If producers L.A. and Babyface are the Jimmy Jam and Terry Lewis of West Coast R&B, then Pebbles is their Janet Jackson. Good as the analogy is, though, it isn't enough to make "Always" the California equivalent of Jackson's "Rhythm Nation." Granted, this album does boast a similar assortment of issue-oriented dance songs ("Say a Prayer for Me") and gooey love ballads ("Why Do I Believe"). But instead of the muscular insistence of Jackson's music, Pebbles prefers a softer sell, one which takes its strength from subtle soulfulness. And while that hardly keeps the singer from getting nasty when need be -- notice how easily she keeps pace with Salt-N-Pepa on "Backyard" -- it makes for enticingly understated pop.
LISTEN WITHOUT PREJUDICE,VOL. 1
George Michael (Columbia 46898)

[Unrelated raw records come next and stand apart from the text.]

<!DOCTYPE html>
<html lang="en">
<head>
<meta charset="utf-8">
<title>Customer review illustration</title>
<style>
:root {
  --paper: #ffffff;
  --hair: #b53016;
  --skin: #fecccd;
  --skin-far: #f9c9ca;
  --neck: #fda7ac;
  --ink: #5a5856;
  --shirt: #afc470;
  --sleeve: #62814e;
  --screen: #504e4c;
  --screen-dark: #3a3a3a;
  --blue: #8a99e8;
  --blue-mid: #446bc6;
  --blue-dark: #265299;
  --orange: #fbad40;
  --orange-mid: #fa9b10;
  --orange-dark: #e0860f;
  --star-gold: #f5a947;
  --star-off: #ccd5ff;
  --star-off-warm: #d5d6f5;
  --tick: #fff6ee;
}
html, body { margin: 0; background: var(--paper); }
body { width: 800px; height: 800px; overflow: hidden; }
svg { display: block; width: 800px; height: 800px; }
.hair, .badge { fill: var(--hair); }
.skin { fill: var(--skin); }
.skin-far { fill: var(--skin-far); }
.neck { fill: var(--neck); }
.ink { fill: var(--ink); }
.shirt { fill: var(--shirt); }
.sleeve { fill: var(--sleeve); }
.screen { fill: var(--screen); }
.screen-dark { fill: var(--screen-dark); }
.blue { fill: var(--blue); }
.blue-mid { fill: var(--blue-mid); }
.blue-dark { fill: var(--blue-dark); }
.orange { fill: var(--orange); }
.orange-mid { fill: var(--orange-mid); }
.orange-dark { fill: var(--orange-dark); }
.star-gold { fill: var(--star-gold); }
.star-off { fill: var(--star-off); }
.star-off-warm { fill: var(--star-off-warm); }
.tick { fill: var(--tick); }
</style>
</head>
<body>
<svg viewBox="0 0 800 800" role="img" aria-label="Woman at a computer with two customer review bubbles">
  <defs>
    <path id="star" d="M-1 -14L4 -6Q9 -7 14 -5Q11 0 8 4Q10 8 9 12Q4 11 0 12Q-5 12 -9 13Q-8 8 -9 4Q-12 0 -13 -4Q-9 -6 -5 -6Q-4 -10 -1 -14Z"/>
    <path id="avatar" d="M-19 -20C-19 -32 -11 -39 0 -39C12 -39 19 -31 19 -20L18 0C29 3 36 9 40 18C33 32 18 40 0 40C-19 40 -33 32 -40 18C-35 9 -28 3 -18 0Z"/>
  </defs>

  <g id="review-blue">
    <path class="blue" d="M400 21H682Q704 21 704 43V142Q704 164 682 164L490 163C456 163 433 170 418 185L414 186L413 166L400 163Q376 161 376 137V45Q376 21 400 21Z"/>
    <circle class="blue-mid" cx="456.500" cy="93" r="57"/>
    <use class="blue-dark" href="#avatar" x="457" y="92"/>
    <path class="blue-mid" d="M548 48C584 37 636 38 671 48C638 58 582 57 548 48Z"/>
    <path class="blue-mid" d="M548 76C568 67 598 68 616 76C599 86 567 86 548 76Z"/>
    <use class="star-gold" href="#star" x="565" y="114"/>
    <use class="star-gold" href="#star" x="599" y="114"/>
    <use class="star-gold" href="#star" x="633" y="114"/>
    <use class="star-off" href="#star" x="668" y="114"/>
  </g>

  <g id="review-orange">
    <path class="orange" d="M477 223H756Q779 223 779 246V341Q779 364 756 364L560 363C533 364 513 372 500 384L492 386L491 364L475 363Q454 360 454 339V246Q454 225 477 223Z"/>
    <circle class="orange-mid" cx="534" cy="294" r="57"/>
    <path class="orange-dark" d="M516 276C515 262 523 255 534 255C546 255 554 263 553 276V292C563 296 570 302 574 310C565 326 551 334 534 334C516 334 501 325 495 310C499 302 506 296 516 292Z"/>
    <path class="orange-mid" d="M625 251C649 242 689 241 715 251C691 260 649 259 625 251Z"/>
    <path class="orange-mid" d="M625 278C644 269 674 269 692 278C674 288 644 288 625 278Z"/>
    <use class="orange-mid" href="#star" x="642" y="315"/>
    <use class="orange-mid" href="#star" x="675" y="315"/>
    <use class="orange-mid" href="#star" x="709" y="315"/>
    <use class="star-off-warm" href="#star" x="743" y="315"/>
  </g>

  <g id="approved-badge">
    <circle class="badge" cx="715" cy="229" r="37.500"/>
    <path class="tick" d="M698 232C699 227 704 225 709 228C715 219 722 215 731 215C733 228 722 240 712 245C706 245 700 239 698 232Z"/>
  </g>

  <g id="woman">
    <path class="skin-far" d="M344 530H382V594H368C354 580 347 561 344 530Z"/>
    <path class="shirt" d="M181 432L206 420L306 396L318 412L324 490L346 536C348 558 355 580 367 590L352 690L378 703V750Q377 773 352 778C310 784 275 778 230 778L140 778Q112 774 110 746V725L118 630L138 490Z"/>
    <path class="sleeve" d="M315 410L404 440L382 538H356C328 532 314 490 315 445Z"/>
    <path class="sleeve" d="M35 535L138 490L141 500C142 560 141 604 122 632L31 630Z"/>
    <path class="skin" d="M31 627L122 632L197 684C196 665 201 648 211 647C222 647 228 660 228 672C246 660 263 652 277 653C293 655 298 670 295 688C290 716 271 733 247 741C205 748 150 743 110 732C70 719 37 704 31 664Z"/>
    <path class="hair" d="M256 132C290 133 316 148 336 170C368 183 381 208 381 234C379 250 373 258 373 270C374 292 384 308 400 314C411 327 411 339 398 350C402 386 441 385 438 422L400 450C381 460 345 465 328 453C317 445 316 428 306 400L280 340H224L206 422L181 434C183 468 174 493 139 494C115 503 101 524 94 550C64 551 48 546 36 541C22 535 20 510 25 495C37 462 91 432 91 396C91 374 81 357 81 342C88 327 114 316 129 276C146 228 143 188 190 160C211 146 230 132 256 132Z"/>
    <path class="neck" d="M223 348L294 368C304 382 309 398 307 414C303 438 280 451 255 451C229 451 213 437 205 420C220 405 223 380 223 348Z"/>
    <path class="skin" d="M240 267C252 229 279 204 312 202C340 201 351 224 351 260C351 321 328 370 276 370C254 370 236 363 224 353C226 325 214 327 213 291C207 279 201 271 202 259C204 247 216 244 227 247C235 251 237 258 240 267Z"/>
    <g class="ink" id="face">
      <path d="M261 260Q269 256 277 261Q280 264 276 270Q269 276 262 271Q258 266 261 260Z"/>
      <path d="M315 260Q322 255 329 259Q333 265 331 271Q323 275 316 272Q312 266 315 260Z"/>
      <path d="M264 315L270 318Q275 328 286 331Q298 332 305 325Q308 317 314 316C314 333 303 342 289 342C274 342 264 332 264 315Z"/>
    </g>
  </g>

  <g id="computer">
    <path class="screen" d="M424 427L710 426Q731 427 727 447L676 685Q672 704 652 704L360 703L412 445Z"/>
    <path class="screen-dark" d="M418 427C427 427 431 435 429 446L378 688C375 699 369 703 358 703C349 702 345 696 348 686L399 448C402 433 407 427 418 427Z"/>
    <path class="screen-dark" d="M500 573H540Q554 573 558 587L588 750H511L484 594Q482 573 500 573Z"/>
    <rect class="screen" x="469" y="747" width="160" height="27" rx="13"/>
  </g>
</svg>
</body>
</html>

Back when George Michael was largely known for lyrics like "Wake me up before you go-go," the idea of treating him as a serious artiste seemed almost laughable. Not any more, though. "Listen Without Prejudice, Vol. 1" is the sort of album that wears its furrow-browed intensity as a badge of honor as it turns the world's problems into pop songs. Yet for all his ambition, Michael mostly avoids trying to save the world with a catchy chorus; instead, what he offers is a mix of melody and empathy as he delivers songs that are as tuneful as they are reflective. Which, frankly, is a better deal for all concerned, since his music is invariably better than his advice.